How Public Perception Has Changed on Radiohead’s ‘Kid A’
Singer, frontman and peculiar face of the 1990s supergroup Radiohead, Thom Yorke has a certain dissenting expression about himself. His temper seems to be one of constant scrutiny and cynicism as he and his band cursed and blessed each other with their first big hit, “Creep.” Since that song came out, all Radiohead has done afterwards was an attempt to escape the self-imposed public perception that the band had for itself and very real.
They called Radiohead a “one-shot wonder”. So Radiohead released their second album, Curvatures who presented one single after a following – he put them atop the totem pole of independent alternative britpop bands. They had explored the vast avenue of guitar music so much that they had exhausted it, and so, as a result, every album almost turned into some sort of “all or nothing” situation for Radiohead. Their next album, OK computer, became a logical continuation of Curvatures – he took guitar music to a whole new level, creating masterpieces like “Paranoid Android” and “Exit Music (For a Film)”. Overall, this made them the quintessential existentialist group.
What really stood out for Radiohead fans was the band’s heartfelt authenticity. It wasn’t just a pretentious proclamation of their many masks or a demonstration of their growing array of talent, everything we heard on the album is exactly what the band, and more specifically, Thom Yorke, was experiencing and how. he wanted to express. he.
Typically, when it comes to anything, time will tell – time gives us context and perspective. Kid A, perception has radically changed.
By the end of the decade and into the new century, Thom Yorke was tired of being famous and touring. He had had enough. Author of That doesn’t happen: Radiohead’s “Kid A” and the start of the 21st century, Steve Hyden said, “Thom Yorke literally can’t escape fame, and he’s trying to do it. Therefore Kid A, sort of becomes the vehicle with which he will try to force his way out of there. Yorke and the rest of Radiohead were looking for an escape, so the solution came to radically change their style of music.

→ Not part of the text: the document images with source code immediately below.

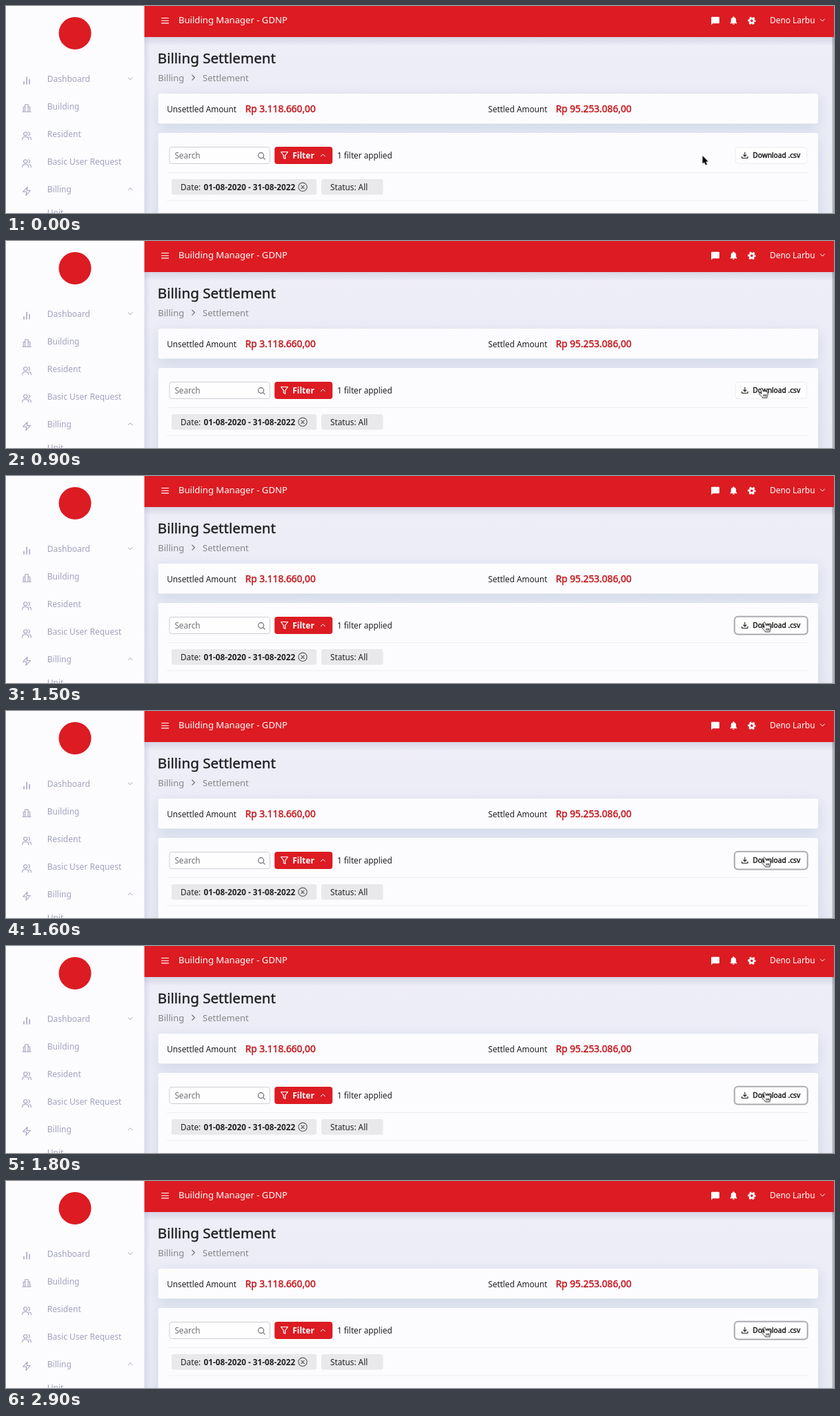
Animation, 1200 px wide and 300 px high, one loop 3000 ms. Source, as an HTML page:

```html
<!DOCTYPE html>
<html lang="en">
<head>
<meta charset="utf-8">
<title>Billing Settlement</title>
<style>
  html, body { margin: 0; width: 100%; height: 100%; overflow: hidden; background: #eeeef8; }
  svg { display: block; width: 1200px; height: 300px; font: 11.75px "Noto Sans", sans-serif; }
  text { white-space: pre; }
  .line { fill: none; stroke: currentColor; stroke-linecap: round; stroke-linejoin: round; }
  .card { fill: #fcfcfe; filter: drop-shadow(0 5px 9px rgba(140, 162, 196, .3)); }
  .bold { font-weight: 700; }
  /* weights between regular and bold: regular with a thin outline */
  .title { font-size: 20.6px; fill: #1d1d20; stroke: #1d1d20; stroke-width: .35; }
  .money { font-size: 13.7px; fill: #c41c22; stroke: #c41c22; stroke-width: .5; }
  .download { font-size: 10.2px; fill: #151517; stroke: #151517; stroke-width: .4; }
  .crumb { font-size: 13px; fill: #85858a; color: #77777c; }

  .menu { font-size: 12px; fill: currentColor; color: #a2a3bf; animation: menu 3s step-end infinite; }
  .cursor { animation: travel 3s step-end infinite; }
  .arrow { animation: arrow 3s step-end infinite; }
  .hand { animation: hand 3s step-end infinite; }
  .ring { animation: ring 3s step-end infinite; }
  .wait { animation: wait 3s step-end infinite; }

  @keyframes travel {
    0% { transform: translate(1009.5px, 217px); }
    3.33% { transform: translate(1011.8px, 217px); }
    6.66% { transform: translate(1018px, 217px); }
    10% { transform: translate(1027.4px, 217px); }
    13.33% { transform: translate(1039px, 217px); }
    16.66% { transform: translate(1053px, 217px); }
    20% { transform: translate(1064.5px, 216px); }
    23.33% { transform: translate(1076.5px, 215px); }
    26.66% { transform: translate(1087px, 214px); }
    30% { transform: translate(1096px, 213.2px); }
    33.33% { transform: translate(1098.5px, 212.4px); }
    36.66%, 100% { transform: translate(1100px, 211.7px); }
  }
  @keyframes arrow {
    0%, 56.66% { opacity: 1; }
    20%, 60%, 100% { opacity: 0; }
  }
  @keyframes hand {
    0%, 56.66% { opacity: 0; }
    20%, 60%, 100% { opacity: 1; }
  }
  @keyframes ring {
    0% { opacity: 0; }
    46.66%, 100% { opacity: 1; }
  }
  @keyframes wait {
    0%, 60%, 100% { opacity: 0; }
    56.66% { opacity: 1; }
  }
  @keyframes menu {
    0%, 60%, 100% { color: #a2a3bf; }
    56.66% { color: #9596b3; }
  }
</style>
</head>
<body>
<svg viewBox="0 0 1200 300">
  <defs>
    <linearGradient id="page" x2="0" y2="1">
      <stop offset="0" stop-color="#efeef9"/>
      <stop offset="1" stop-color="#e9ebf5"/>
    </linearGradient>
    <linearGradient id="below" x2="0" y2="1">
      <stop offset="0" stop-color="#505078" stop-opacity=".15"/>
      <stop offset="1" stop-color="#505078" stop-opacity="0"/>
    </linearGradient>
    <linearGradient id="side">
      <stop offset="0" stop-color="#50508c" stop-opacity=".13"/>
      <stop offset="1" stop-color="#50508c" stop-opacity="0"/>
    </linearGradient>
    <g id="people" class="line" stroke-width="1.1">
      <circle cx="-1.8" cy="-3" r="2.6"/>
      <path d="M-6.2 5.5V4.3a2.9 2.9 0 0 1 2.9-2.9h3a2.9 2.9 0 0 1 2.9 2.9V5.5M2.6 -5.5a2.6 2.6 0 0 1 0 5M4.2 1.6a2.9 2.9 0 0 1 2.1 2.8V5.5"/>
    </g>
    <path id="chevron" class="line" d="M-3 -1.5L0 1.5 3 -1.5"/>
  </defs>

  <rect x="200" width="1000" height="300" fill="url(#page)"/>

  <text class="title" x="219.8" y="83">Billing Settlement</text>
  <g class="crumb">
    <text x="220.3" y="109">Billing</text>
    <path class="line" stroke-width="1.3" d="M269.8 100.2l3.6 3.6-3.6 3.6"/>
    <text x="285" y="109">Settlement</text>
  </g>

  <rect class="card" x="220.5" y="127" width="956.5" height="43.5" rx="3"/>
  <g fill="#202023">
    <text x="233.2" y="153.5">Unsettled Amount</text>
    <text x="698.7" y="153.5">Settled Amount</text>
  </g>
  <g class="money">
    <text x="346.8" y="154.3">Rp 3.118.660,00</text>
    <text x="796.8" y="154.3">Rp 95.253.086,00</text>
  </g>

  <rect class="card" x="220.5" y="184" width="956.5" height="140" rx="3"/>
  <path d="M233 241.5H1164M233 282H1164" stroke="#efeff3"/>

  <rect x="237" y="204.5" width="145.5" height="24" rx="3" fill="#fefefe" stroke="#cfcfd5"/>
  <text x="244.4" y="221" fill="#707076">Search</text>
  <g class="line" color="#66666c" stroke-width="1.1">
    <circle cx="369.6" cy="216.6" r="4"/>
    <path d="M372.6 219.6l2.6 2.6"/>
  </g>

  <rect x="389.2" y="204" width="84" height="25" rx="4" fill="#dc1b22"/>
  <g color="#fff" fill="#fff">
    <path class="line" stroke-width="1.2" d="M398.5 211.5h10l-3.8 4.8v5.2l-2.4-1.4v-3.8z"/>
    <text class="bold" x="415.2" y="220.8" font-size="12">Filter</text>
    <use href="#chevron" transform="translate(459.3 216.3) scale(1 -1)"/>
  </g>
  <text x="480" y="220.8" fill="#202023">1 filter applied</text>

  <rect x="1057" y="204.7" width="103.5" height="23.6" rx="4" fill="#fefefe" stroke="#ececf0"/>
  <rect class="ring" x="1055.7" y="203.6" width="106" height="26" rx="5" fill="none" stroke="#a6a6aa" stroke-width="1.8"/>
  <path class="line" color="#222" stroke-width="1.1" d="M1070.8 212v5.8M1068.6 215.8l2.2 2.2 2.2-2.2M1066.6 218.2v2.3h8.4v-2.3"/>
  <text class="download" x="1082.3" y="220.1">Download .csv</text>

  <g fill="#e9e9ec">
    <rect x="240" y="251" width="210" height="22.5" rx="3"/>
    <rect x="457" y="251" width="89.5" height="22.5" rx="3"/>
  </g>
  <g fill="#202023">
    <text x="253" y="266.6">Date:</text>
    <text class="bold" x="286.6" y="266.6">01-08-2020 - 31-08-2022</text>
    <text x="470" y="266.6">Status: All</text>
  </g>
  <g class="line" color="#5c5c62" stroke-width="1.1">
    <circle cx="430" cy="262.3" r="6.2"/>
    <path d="M427.8 260.1l4.4 4.4M432.2 260.1l-4.4 4.4"/>
  </g>
  <rect x="1197.5" y="45" width="2.5" height="255" fill="#b4b4bd"/>

  <g class="wait">
    <rect x="200" y="44" width="1000" height="256" fill="#fcfbfd" fill-opacity=".75"/>
    <circle cx="596.5" cy="262.5" r="14.5" fill="#dc1b22"/>
    <text x="565" y="294" fill="#1d1d20">please wait...</text>
  </g>

  <rect x="200" y="45" width="1000" height="13" fill="url(#below)"/>
  <rect x="200" y="45" width="9" height="255" fill="url(#side)"/>
  <rect x="200" width="1000" height="45" fill="#dc1b22"/>
  <g fill="#fff" color="#fff">
    <path class="line" stroke-width="1.1" d="M225.5 17.5h10M225.5 21.2h10M225.5 24.9h10"/>
    <text x="250" y="25" font-size="13.1">Building Manager - GDNP</text>
    <path d="M1023.3 15.7h9.4a1.2 1.2 0 0 1 1.2 1.2v7.2a1.2 1.2 0 0 1-1.2 1.2h-8.2l-2.4 2.3V16.9a1.2 1.2 0 0 1 1.2-1.2z"/>
    <path d="M1054.4 15.2a.9.9 0 0 1 .9.9v.4c1.9.4 2.8 2 2.8 3.8v3l1.2 1.3v.6h-9.8v-.6l1.2-1.3v-3c0-1.8.9-3.4 2.8-3.8v-.4a.9.9 0 0 1 .9-.9zM1053.1 25.8h2.6a1.3 1.3 0 0 1-2.6 0z"/>
    <g transform="translate(1080.8 21.3)" fill="none" stroke="#fff">
      <circle r="3.1" stroke-width="2.6"/>
      <circle r="4.9" stroke-width="1.8" stroke-dasharray="2.8 2.33" stroke-dashoffset="1.4"/>
    </g>
    <text x="1107" y="25" font-size="11.9">Deno Larbu</text>
    <use href="#chevron" transform="translate(1183.3 20.5)"/>
  </g>

  <rect width="200.5" height="300" fill="#fcfbfe"/>
  <circle cx="100" cy="39.5" r="23.5" fill="#dc1b22"/>
  <g class="menu">
    <text x="59.8" y="109.6">Dashboard</text>
    <text x="59.8" y="149.8">Building</text>
    <text x="59.8" y="189.8">Resident</text>
    <text x="59.8" y="229.8">Basic User Request</text>
    <text x="59.8" y="269.8">Billing</text>
    <text x="59.8" y="304.4">Unit</text>
    <use href="#chevron" transform="translate(180 105.2)"/>
    <use href="#chevron" transform="translate(180 265.2) scale(1 -1)"/>
    <g class="line" stroke-width="1.1">
      <path d="M26 109.5v3.5M30 103.2v9.8M34 106.5v6.5" stroke-width="1.5"/>
      <path d="M24 153.3h12M25.3 153.3v-7h2.4M27.7 153.3v-10.5h4.4v10.5M32.1 146.3h2.6v7"/>
      <path d="M31 262.4l-6.3 6.8h5l-.7 5.2 6.3-6.9h-5z"/>
    </g>
    <use href="#people" x="30" y="188.3"/>
    <use href="#people" x="30" y="228.3"/>
  </g>

  <g class="cursor" stroke-linejoin="round">
    <path class="arrow" d="M0 0V11.6L2.6 9.2 4.4 13.4 6.5 12.5 4.7 8.4H8.2z" fill="#000" stroke="#fff" stroke-width=".9" paint-order="stroke"/>
    <path class="hand" d="M-2.2 1.9C-2.6 .4-.3-.3.3 1.2L1.6 5C1.7 3.8 3.7 3.7 4 5 4.5 4.1 6 4.3 6.2 5.5 6.9 5 8 5.5 8 6.6V9.6C8 11.2 7 12 6.8 14H.5C0 12.2-2 11.2-4.4 8.5-5.2 7.2-3.7 6.2-2.5 7.1L-1 8.3zM2 9v3M3.9 9v3M5.7 9v3" fill="#fff" stroke="#111" stroke-width=".95"/>
  </g>
</svg>
</body>
</html>
```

In anticipation of Radiohead’s fourth album, Kid A, the group was considered the savior of rock music. Critics and fans alike expected another continuation of Curvatures and OK Computer. Instead of, Child A came out and, for the majority of their fans and critics, it was a disappointment. Many considered this Radiohead record to be the low point of their careers at the time; everyone is allowed to swipe and that was Radiohead’s mistake.
“OK computer was the album that really established them as one of the iconic bands of their generation, ”explained Hyden. “And so they were getting a lot of press and a lot of attention at that time. And I think as the tour continued to support this record, he just started to focus on Thom Yorke.

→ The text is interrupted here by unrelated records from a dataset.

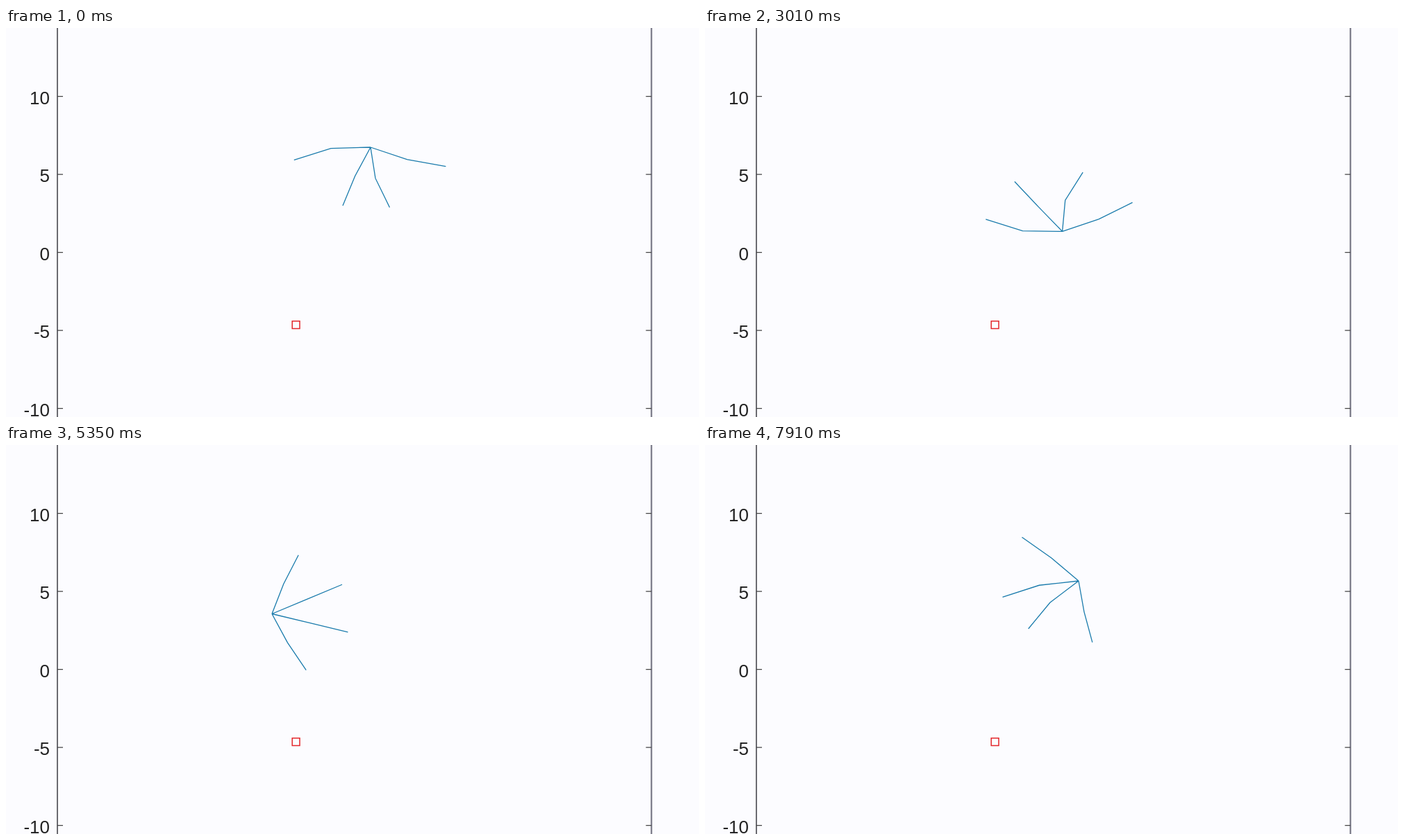
Recreate the animation shown at these times as an HTML page. Size 998x561 px, loop 8000 ms.

```html
<!DOCTYPE html>
<html lang="en">
<head>
<meta charset="utf-8">
<title>Four-legged walker</title>
<style>
  html, body { margin: 0; width: 100%; height: 100%; overflow: hidden; background: #fcfcff; }
  svg { display: block; width: 100%; height: 100%; }
  text { font: 26px "Liberation Sans", Arial, sans-serif; fill: #222; text-anchor: end; }
  path { fill: none; }
  .frame { stroke: #6b6b70; stroke-width: 2; }
  .right { stroke: #6b6b7a; }
  .tick { stroke: #444; stroke-width: 1.3; }
  #legs { stroke: #1a7bac; stroke-width: 1.3; }
</style>
</head>
<body>
<svg viewBox="0 0 998 561">
  <path class="frame" d="M74 0V561"/>
  <path class="frame right" d="M929.5 0V561"/>
  <g id="axis"></g>
  <rect x="412.2" y="422.7" width="10.8" height="10.8" fill="none" stroke="#e3262b" stroke-width="1.5"/>
  <path id="legs"/>
</svg>
<script>
const LOOP = 8000;
const UNIT_X = 28.6, UNIT_Y = 22.5, SEGMENT = 2;

// Fan of the upper segments from the first leg, and bend at each knee, in degrees.
const curled = { fan: [0, 65, 95, 155], bend: [20, 5, 14, 10] };
const hooked = { fan: [0, 70, 115.5, 156], bend: [20, -15, -30, -21] };
const waving = { fan: [0, 60, 100, 156], bend: [5, -25, 10, -21] };
const open = { fan: [0, 50, 95, 140], bend: [5, 0, 0, -5] };
const cupped = { fan: [0, 60, 90, 145], bend: [10, 0, 0, -11] };
const swept = { fan: [0, 55, 91, 145], bend: [5, 14.5, 13, 4] };

const key = (time, x, y, turn, { fan, bend }) =>
  ({ step: stepAt(time), values: [x, y, turn, ...fan, ...bend] });

const keys = [
  key(0, 525, 172, 182, curled),
  key(870, 546, 186, 150, curled),
  key(1430, 589, 218.5, 106, hooked),
  key(2310, 557, 269.5, 44, hooked),
  key(3290, 497, 299, 17, waving),
  key(3710, 474, 291, 10, waving),
  key(5350, 383, 243.5, -67, open),
  key(6470, 439, 173, -139, cupped),
  key(6650, 471, 173, -160, cupped),
  key(7910, 538, 196, -227, swept)
];

// Three updates every 140 ms, held for 20, 20 and 100 ms.
function stepAt(time) {
  const t = time - 30;
  const cycle = Math.floor(t / 140);
  const part = Math.min(2, Math.floor((t - cycle * 140) / 20));
  return Math.max(1, cycle * 3 + part);
}

function slope(i, k) {
  const a = keys[Math.max(0, i - 1)];
  const b = keys[Math.min(keys.length - 1, i + 1)];
  return (b.values[k] - a.values[k]) / (b.step - a.step);
}

// Smooth curve through the keys.
function sample(step) {
  const next = keys.findIndex(({ step: s }) => s > step);
  const i = next < 0 ? keys.length - 2 : next - 1;
  const a = keys[i], b = keys[i + 1];
  const span = b.step - a.step;
  const u = Math.min(1, (step - a.step) / span);
  const v = 1 - u;
  return a.values.map((from, k) =>
    from * v * v * (1 + 2 * u) + b.values[k] * u * u * (3 - 2 * u) +
    span * u * v * (slope(i, k) * v - slope(i + 1, k) * u));
}

function advance([x, y], degrees) {
  const angle = degrees * Math.PI / 180;
  return [
    x + SEGMENT * UNIT_X * Math.cos(angle),
    y - SEGMENT * UNIT_Y * Math.sin(angle)
  ];
}

function legsPath(step) {
  const [x, y, turn, ...angles] = sample(step);
  const hub = [x, y];
  return [0, 1, 2, 3].map(leg => {
    const upper = turn + angles[leg];
    const knee = advance(hub, upper);
    const foot = advance(knee, upper + angles[leg + 4]);
    return `M${hub}L${knee}L${foot}`;
  }).join("");
}

let axis = "";
for (let value = 10; value >= -10; value -= 5) {
  const y = 323.7 - value * UNIT_Y;
  axis += `<path class="tick" d="M74 ${y}h8M929.5 ${y}h-8"/>` +
    `<text x="63" y="${y + 11}">${value}</text>`;
}
document.getElementById("axis").innerHTML = axis;

const legs = document.getElementById("legs");
const start = performance.now();

function draw() {
  const time = (performance.now() - start) % LOOP;
  legs.setAttribute("d", legsPath(stepAt(time)));
  requestAnimationFrame(draw);
}
draw();
</script>
</body>
</html>
```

Commercially, the record sold well, but critics almost unanimously agreed that the album was confusing. Some synth sounds felt cliché and the overall quality of the production was overprocessed. Ultimately, Kid A would do more than stand the test of time. He predicted the direction of music later, which happened 10 to 20 years later.
Our perception of Radiohead has changed dramatically over the years. As they released more albums and other bands started showing their influence through Radiohead, Child A started to make a lot more sense. The way people hated when Dylan went electric, members of the public hated it when Radiohead went electronic.
Looking back now, even their early rock guitar records are better, and everything after that makes more sense. Child A has aged as a connecting record within their vast and diverse discography and it’s only getting better with each passing year.